Forget Priuses. The New York Times thinks the introduction of electric SUVs and pickups like Tesla’s Cybertruck means that EVs will finally catch on with the public. While these three-ton behemoths might be somewhat better for the environment, the Times fails to mention that they’re no less deadly to pedestrians.
So nice we listed it twice: Outside Magazine is embarking on a project to document every cyclist death in 2020.
Democrats are preparing to unveil a coronavirus relief package they compared to FDR’s New Deal during the Great Depression, which included massive spending for infrastructure projects. (The Hill)
Some of the folks behind the failed Sidewalks Lab project in Toronto (Tech Crunch) now have a plan to improve/disrupt/whatever U.S. infrastructure (Fortune). But, as StreetsblogNYC points out, turning public infrastructure over to tech billionaires is probably not such a great idea.
Uber has long been criticized for siphoning off passengers from public transportation, but now transit agencies are turning to the service — itself struggling during the pandemic — to make up for service cuts from lost revenue as people shelter in place. (Reuters)
Starting today, Amtrak is requiring all passengers to wear masks to diminish the risk of spreading coronavirus. (NPR)
This is happening all over, including in Minnesota: Traffic is down, but fatalities are up because more people are speeding on empty streets. (MinnPost)
Pittsburgh and Philadelphia advocates are pressuring the state to keep up $450-million annual payments to transit systems from turnpike revenue despite the downturn in tolls. (Post-Gazette)
COVID-19 is an existential crisis for California transit.

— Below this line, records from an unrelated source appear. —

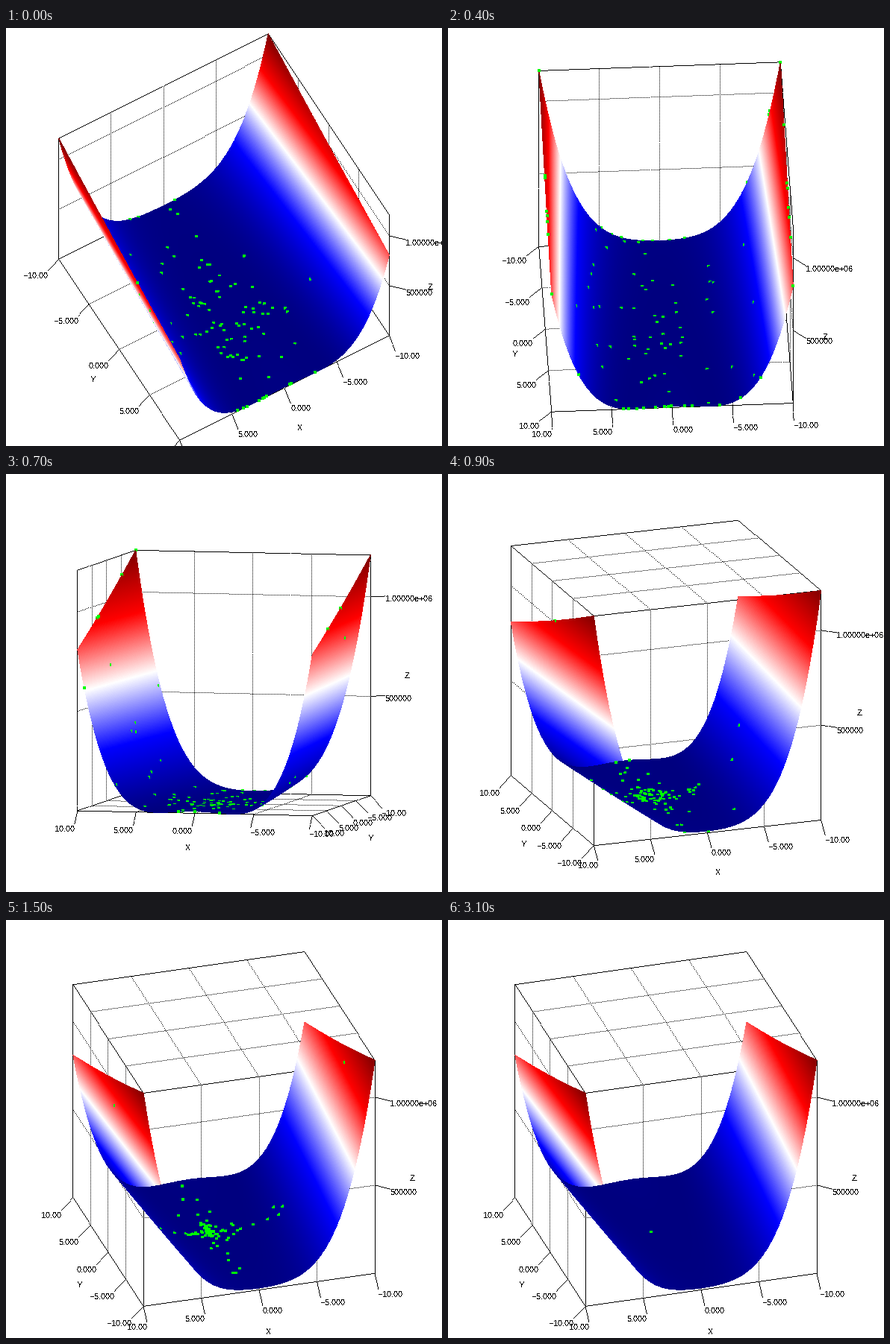
Recreate the animation shown at these times as a matplotlib script. Size 584 by 561 pixels, loop 3200 ms.

```python
import numpy as np
import matplotlib.pyplot as plt
from matplotlib.animation import FuncAnimation
from matplotlib.colors import LinearSegmentedColormap

plt.rcParams.update({"text.antialiased": False, "text.hinting": "default",
                     "text.hinting_factor": 1, "font.family": "Liberation Sans"})

W, H, DPI = 584, 561, 64
FRAMES, STEP = 32, 100
SIDE = 324            # edge of the plot cube in pixels
TOP = 1.21e6          # largest function value
TICK = 0.05           # tick length as a share of the cube edge
GREEN = (0, 255, 0, 255)
BLACK = (0, 0, 0, 255)

RAMP = LinearSegmentedColormap.from_list(
    "ramp", [(0, 0, 0.5), (0, 0, 1), (1, 1, 1), (1, 0, 0), (0.5, 0, 0)], N=512)

# frame, azimuth, elevation, and the speeds of both
CAMERA = np.array([(0, 30, 60, -7, -2), (4, 3, 43.3, -6.3, -8.5),
                   (7, -13.9, 4.9, -4.5, -13), (9, -20, -18, -1, -9),
                   (11, -16.9, -28, 0, 0)], float)

# frame, log of the typical distance to the optimum, spread of that log
SWARM = np.array([(0, 0.7, 0.9), (4, 1.1, 1.3), (7, 0.6, 1.2), (9, -0.2, 1.2),
                  (15, -1.3, 1.7), (23, -5, 2.6), (30, -8, 3), (31, -14, 1)])

# one draw of distances and directions for every frame
rng = np.random.default_rng(5)
NOISE = rng.normal(size=(FRAMES, 2, 100))
SIGNS = np.sign(rng.uniform(-1, 1, size=(FRAMES, 2, 100)))

LENGTHS = ["10.00", "5.000", "0.000", "\u22125.000", "\u221210.00"]
TICKS = [
    (np.linspace(-0.5, 0.5, 5), LENGTHS),
    (np.linspace(0.5, -0.5, 5), LENGTHS),
    (np.array([5e5, 1e6]) / TOP - 0.5, ["500000", "1.00000e+06"]),
]


def rosenbrock(x, y):
    return 100 * (y - x**2)**2 + (1 - x)**2


def to_cube(x, y):
    return -x / 20, y / 20, rosenbrock(x, y) / TOP - 0.5


def camera(n):
    """Azimuth and elevation in radians, by cubic Hermite pieces."""
    n = min(n, CAMERA[-1, 0])
    i = min(np.searchsorted(CAMERA[:, 0], n, side="right"), len(CAMERA) - 1)
    a, b = CAMERA[i - 1], CAMERA[i]
    span = b[0] - a[0]
    t = (n - a[0]) / span
    pose = ((1 + 2 * t) * (1 - t)**2 * a[1:3] + t * (1 - t)**2 * span * a[3:]
            + t * t * (3 - 2 * t) * b[1:3] + t * t * (t - 1) * span * b[3:])
    return np.radians(pose)


def project(p, pose):
    """Screen x, screen y and nearness of points in the unit cube."""
    u, v, w = p
    (ca, ce), (sa, se) = np.cos(pose), np.sin(pose)
    near = v * ca - u * sa
    return (W / 2 + SIDE * (u * ca + v * sa),
            H / 2 - SIDE * (w * ce - near * se),
            SIDE * (near * ce + w * se))


def draw_line(img, a, b, pose, dotted=False):
    x0, y0, _ = project(a, pose)
    x1, y1, _ = project(b, pose)
    count = int(max(abs(x1 - x0), abs(y1 - y0))) + 1
    x = np.floor(np.linspace(x0, x1, count)).astype(int)
    y = np.floor(np.linspace(y0, y1, count)).astype(int)
    if dotted:
        x, y = x[::2], y[::2]
    ok = (x >= 0) & (x < W) & (y >= 0) & (y < H)
    img[y[ok], x[ok]] = BLACK


def draw_box(img, pose):
    """Edges and grid of the three faces turned away from the viewer."""
    az, el = pose
    back = (0.5 if az > 0 else -0.5, -0.5, -0.5 if el > 0 else 0.5)
    for i in range(3):
        for j in range(3):
            if i == j:
                continue
            k = 3 - i - j
            for t in [*TICKS[j][0], -0.5, 0.5]:
                a = np.zeros(3)
                a[i], a[j], a[k] = back[i], t, -0.5
                b = a.copy()
                b[k] = 0.5
                draw_line(img, a, b, pose, dotted=abs(t) < 0.5)


def draw_axes(img, pose):
    """Tick marks; returns the labels as (x, baseline, text, align)."""
    az, el = pose
    front = 0.5 if el > 0 else -0.5
    low = -0.5 if az * el > 0 else 0.5
    side = 0.5 if az > 0 else -0.5
    edges = [(0, front, -0.5), (low, 0, -0.5), (0.5, side, 0)]
    labels = []
    for axis, edge in enumerate(edges):
        out = np.sign(edge) * TICK
        drop = 7.5 if axis == 2 else 10.5
        for t, text in zip(*TICKS[axis]):
            a = np.array(edge, float)
            a[axis] = t
            draw_line(img, a, a + out, pose)
            x, y, _ = project(a + out, pose)
            labels.append((x, y + drop, text, "right" if x < W / 2 else "left"))
        x, y, _ = project(np.array(edge) + 2.5 * out, pose)
        labels.append((x, y + 6, "XYZ"[axis], "center"))
    return labels


# sine spacing puts more samples on the steep walls
sx, sy = np.meshgrid(10 * np.sin(np.linspace(-np.pi / 2, np.pi / 2, 1700)),
                     np.linspace(-10, 10, 520))
SURFACE = np.array(to_cube(sx.ravel(), sy.ravel()))
SHADES = RAMP(SURFACE[2] + 0.5, bytes=True)


def draw_surface(img, pose):
    x, y, near = project(SURFACE, pose)
    order = np.argsort(near)
    x = np.clip(x[order].astype(int), 0, W - 1)
    y = np.clip(y[order].astype(int), 0, H - 1)
    depth = np.full((H, W), -np.inf)
    depth[y, x] = near[order]
    img[y, x] = SHADES[order]
    return depth


def draw_swarm(img, depth, n, pose):
    mid = np.interp(n, SWARM[:, 0], SWARM[:, 1])
    spread = np.interp(n, SWARM[:, 0], SWARM[:, 2])
    reach = np.exp(mid + spread * NOISE[n])
    reach[1] *= 1.4
    x, y = np.clip(1 + reach * SIGNS[n], -10, 10)
    bias = 0.7 if pose[1] > 0 else 3
    for px, py, near in zip(*project(to_cube(x, y), pose)):
        c, r = max(round(px) - 2, 0), max(round(py) - 2, 0)
        area = np.s_[r:r + 4, c:c + 4]
        img[area][near + bias > depth[area]] = GREEN


scenes = {}


def scene(n):
    key = min(n, int(CAMERA[-1, 0]))
    if key not in scenes:
        pose = camera(key)
        img = np.full((H, W, 4), 255, np.uint8)
        draw_box(img, pose)
        depth = draw_surface(img, pose)
        labels = draw_axes(img, pose)
        scenes[key] = img, depth, labels, pose
    return scenes[key]


fig = plt.figure(figsize=(W / DPI, H / DPI), dpi=DPI, facecolor="white")
ax = fig.add_axes([0, 0, 1, 1])
ax.axis("off")
view = ax.imshow(np.full((H, W, 4), 255, np.uint8), extent=(0, W, H, 0),
                 interpolation="nearest", aspect="auto")
texts = [ax.text(0, 0, "", fontsize=11 * 72 / DPI, va="baseline")
         for _ in range(15)]


def update(n):
    base, depth, labels, pose = scene(n)
    img = base.copy()
    draw_swarm(img, depth, n, pose)
    view.set_data(img)
    for item, (x, y, text, align) in zip(texts, labels):
        item.set(position=(x, y), text=text, ha=align)
    return [view, *texts]


anim = FuncAnimation(fig, update, frames=FRAMES, interval=STEP, repeat=True)
plt.show()
```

Agencies have seen ridership drop up to 95 percent, and federal relief funding is just a Band-Aid. (CalMatters)
New kiosks on a Boston commuter rail line will allow riders to pay electronically, and they’ll also get free transfers. (Boston Globe)
Bike Portland has some ideas about messaging and equity for Rip City’s slow streets program.
South Charleston is the latest city to let restaurants turn sidewalks into outdoor cafes (WCHS). While that might sound like a good idea, there are mobility issues involved, according to StreetsblogUSA‘s Kea Wilson.
An Alabama lawmaker wants to divert gas tax revenue away from road projects and temporarily dedicate it to helping small businesses stay afloat instead. (WDHN)
London is expecting a tenfold increase in biking post-lockdown, and is busy widening sidewalks and creating new bike lanes in anticipation (The Guardian). Same in Manchester (Forbes).